▸ **Entries taken from a collection**
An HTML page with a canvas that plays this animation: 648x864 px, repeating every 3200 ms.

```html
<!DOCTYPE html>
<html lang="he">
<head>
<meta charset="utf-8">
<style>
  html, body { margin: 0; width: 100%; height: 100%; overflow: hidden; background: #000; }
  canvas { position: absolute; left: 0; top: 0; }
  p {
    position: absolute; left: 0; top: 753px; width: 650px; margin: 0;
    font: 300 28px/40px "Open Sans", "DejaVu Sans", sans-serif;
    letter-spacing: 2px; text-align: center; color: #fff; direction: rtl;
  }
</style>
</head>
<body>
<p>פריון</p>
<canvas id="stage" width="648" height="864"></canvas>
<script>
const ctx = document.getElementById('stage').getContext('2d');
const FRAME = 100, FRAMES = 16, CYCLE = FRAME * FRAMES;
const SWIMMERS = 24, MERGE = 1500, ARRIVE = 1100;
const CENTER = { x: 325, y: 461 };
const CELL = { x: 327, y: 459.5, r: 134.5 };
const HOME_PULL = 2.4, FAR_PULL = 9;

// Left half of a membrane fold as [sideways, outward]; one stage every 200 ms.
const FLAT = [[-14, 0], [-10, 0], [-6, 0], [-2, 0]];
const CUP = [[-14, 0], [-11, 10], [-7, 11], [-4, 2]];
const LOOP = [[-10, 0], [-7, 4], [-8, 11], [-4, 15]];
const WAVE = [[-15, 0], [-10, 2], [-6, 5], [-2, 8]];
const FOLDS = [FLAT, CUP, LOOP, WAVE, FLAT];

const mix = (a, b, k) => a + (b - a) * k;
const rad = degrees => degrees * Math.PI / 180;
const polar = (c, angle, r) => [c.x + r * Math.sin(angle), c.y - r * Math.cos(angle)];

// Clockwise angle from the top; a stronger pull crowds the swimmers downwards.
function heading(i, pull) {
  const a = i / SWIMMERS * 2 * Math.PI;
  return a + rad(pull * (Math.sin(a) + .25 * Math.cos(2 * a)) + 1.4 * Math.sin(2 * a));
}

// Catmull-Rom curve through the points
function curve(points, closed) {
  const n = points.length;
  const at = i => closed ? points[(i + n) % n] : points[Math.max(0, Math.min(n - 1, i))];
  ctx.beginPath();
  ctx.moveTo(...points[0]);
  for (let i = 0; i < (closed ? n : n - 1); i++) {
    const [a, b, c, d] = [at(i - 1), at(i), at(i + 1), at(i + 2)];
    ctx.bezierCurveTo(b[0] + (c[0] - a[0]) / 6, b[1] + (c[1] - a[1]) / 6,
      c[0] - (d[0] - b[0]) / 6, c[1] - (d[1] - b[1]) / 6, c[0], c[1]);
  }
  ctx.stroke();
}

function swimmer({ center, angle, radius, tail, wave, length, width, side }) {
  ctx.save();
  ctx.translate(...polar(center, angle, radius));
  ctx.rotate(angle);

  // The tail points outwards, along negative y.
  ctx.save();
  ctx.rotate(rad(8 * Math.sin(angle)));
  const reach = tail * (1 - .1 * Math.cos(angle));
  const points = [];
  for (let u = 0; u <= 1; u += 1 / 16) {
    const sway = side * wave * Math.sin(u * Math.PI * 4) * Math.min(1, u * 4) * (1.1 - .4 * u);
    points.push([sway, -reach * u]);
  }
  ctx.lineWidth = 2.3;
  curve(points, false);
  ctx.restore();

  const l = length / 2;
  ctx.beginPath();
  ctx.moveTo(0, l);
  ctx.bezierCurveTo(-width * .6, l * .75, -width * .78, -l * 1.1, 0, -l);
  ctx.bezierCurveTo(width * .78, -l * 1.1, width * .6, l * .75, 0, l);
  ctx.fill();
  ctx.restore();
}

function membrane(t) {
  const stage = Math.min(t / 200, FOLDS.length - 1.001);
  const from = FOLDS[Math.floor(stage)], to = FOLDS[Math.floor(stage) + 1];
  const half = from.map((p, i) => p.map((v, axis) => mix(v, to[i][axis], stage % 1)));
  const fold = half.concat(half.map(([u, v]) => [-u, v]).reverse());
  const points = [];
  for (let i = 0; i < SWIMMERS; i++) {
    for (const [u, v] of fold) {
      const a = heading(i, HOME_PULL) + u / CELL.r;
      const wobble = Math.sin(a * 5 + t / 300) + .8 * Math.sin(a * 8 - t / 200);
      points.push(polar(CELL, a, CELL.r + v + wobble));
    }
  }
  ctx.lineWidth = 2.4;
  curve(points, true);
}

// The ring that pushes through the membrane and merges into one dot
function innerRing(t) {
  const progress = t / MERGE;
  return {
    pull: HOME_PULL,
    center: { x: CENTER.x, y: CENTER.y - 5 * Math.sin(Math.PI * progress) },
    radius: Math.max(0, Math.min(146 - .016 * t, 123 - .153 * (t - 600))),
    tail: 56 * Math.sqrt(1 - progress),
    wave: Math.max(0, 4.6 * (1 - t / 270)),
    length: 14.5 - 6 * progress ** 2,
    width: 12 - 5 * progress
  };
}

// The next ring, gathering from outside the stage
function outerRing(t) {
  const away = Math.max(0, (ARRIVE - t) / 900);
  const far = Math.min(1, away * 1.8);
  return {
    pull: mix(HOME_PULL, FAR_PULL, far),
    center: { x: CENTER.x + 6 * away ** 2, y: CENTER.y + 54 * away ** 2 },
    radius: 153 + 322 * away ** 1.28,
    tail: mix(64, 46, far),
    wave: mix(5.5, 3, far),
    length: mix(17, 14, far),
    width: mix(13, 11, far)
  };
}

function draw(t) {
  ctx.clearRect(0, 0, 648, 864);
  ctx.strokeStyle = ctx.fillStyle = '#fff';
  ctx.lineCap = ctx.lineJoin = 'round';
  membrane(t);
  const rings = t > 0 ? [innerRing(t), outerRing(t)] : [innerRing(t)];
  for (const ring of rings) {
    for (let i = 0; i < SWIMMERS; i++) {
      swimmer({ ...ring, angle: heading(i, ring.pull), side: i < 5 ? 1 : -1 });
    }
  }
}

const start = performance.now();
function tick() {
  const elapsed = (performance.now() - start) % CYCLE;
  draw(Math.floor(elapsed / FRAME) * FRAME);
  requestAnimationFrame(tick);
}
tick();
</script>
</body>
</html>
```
* * *
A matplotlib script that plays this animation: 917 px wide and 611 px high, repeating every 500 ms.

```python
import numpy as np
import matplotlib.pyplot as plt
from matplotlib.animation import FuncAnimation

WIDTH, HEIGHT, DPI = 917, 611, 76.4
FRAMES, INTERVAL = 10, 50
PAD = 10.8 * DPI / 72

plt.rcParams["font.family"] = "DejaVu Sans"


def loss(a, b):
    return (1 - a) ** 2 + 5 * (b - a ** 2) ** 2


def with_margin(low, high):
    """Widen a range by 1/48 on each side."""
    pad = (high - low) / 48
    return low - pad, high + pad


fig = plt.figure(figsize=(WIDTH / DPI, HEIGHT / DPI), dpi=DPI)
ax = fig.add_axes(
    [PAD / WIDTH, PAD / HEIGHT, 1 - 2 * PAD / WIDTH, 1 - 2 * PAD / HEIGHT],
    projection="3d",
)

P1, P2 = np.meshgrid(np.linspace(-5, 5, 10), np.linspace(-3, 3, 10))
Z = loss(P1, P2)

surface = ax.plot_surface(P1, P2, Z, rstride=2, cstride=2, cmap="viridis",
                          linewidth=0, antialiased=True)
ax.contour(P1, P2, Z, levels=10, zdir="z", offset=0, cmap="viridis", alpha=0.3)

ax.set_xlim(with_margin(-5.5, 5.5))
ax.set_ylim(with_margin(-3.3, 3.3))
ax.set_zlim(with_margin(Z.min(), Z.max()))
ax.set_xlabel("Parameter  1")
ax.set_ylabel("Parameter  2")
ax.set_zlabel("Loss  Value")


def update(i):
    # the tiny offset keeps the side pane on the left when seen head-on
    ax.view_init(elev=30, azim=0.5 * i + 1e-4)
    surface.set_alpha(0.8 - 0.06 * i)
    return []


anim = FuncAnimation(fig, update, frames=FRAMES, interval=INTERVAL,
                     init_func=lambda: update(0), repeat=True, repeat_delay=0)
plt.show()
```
* * *
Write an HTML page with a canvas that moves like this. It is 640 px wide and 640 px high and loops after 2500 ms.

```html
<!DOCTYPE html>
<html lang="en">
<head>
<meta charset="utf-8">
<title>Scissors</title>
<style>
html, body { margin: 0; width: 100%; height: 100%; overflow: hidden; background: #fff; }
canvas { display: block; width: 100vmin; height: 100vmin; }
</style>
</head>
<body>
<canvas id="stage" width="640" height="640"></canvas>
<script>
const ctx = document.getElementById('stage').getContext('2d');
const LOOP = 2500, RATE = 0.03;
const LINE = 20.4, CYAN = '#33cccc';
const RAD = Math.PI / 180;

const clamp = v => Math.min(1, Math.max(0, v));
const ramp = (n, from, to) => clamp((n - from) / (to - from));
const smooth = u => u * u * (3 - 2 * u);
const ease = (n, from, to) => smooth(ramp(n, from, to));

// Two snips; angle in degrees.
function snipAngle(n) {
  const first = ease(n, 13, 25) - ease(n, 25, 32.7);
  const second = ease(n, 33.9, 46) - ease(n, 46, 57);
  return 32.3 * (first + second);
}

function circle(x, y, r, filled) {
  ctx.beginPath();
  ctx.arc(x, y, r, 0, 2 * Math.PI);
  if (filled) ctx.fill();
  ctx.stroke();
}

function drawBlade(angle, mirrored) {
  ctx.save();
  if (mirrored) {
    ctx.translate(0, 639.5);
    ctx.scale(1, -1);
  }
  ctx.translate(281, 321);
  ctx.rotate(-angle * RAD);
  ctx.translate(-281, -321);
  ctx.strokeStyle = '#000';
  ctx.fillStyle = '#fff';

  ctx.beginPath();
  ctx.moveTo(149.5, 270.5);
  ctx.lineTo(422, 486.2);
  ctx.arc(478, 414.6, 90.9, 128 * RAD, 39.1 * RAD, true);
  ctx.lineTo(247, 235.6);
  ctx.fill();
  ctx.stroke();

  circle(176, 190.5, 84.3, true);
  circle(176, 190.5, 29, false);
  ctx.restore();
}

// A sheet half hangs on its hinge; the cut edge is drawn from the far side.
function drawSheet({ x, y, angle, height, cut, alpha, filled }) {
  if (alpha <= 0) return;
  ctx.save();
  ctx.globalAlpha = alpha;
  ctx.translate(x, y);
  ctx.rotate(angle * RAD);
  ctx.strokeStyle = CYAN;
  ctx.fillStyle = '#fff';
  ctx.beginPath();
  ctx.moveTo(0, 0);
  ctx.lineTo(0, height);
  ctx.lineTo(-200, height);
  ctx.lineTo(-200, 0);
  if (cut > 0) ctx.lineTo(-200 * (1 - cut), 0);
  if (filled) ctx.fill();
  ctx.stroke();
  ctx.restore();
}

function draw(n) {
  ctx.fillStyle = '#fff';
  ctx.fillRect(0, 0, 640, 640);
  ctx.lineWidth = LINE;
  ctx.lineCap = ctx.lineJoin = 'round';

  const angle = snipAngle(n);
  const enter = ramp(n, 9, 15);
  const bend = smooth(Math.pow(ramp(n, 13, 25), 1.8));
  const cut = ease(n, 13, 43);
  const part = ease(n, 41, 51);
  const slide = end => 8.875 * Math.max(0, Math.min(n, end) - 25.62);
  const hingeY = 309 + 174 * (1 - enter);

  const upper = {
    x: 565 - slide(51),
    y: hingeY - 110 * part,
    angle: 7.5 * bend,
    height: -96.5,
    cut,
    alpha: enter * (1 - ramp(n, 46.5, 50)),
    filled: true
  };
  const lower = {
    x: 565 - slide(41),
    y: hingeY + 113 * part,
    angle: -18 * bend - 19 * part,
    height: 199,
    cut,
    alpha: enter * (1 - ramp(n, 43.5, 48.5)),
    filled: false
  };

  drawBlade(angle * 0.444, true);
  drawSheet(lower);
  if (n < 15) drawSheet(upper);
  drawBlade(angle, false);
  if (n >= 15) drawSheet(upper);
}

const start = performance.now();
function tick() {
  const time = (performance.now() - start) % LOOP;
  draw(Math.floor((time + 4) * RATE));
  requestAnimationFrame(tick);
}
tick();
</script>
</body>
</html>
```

▸ **Brief**
Lines from the records above that hold "upper" are the ones to list.

▸ **Output of the task**
  const upper = {
  if (n < 15) drawSheet(upper);
  if (n >= 15) drawSheet(upper);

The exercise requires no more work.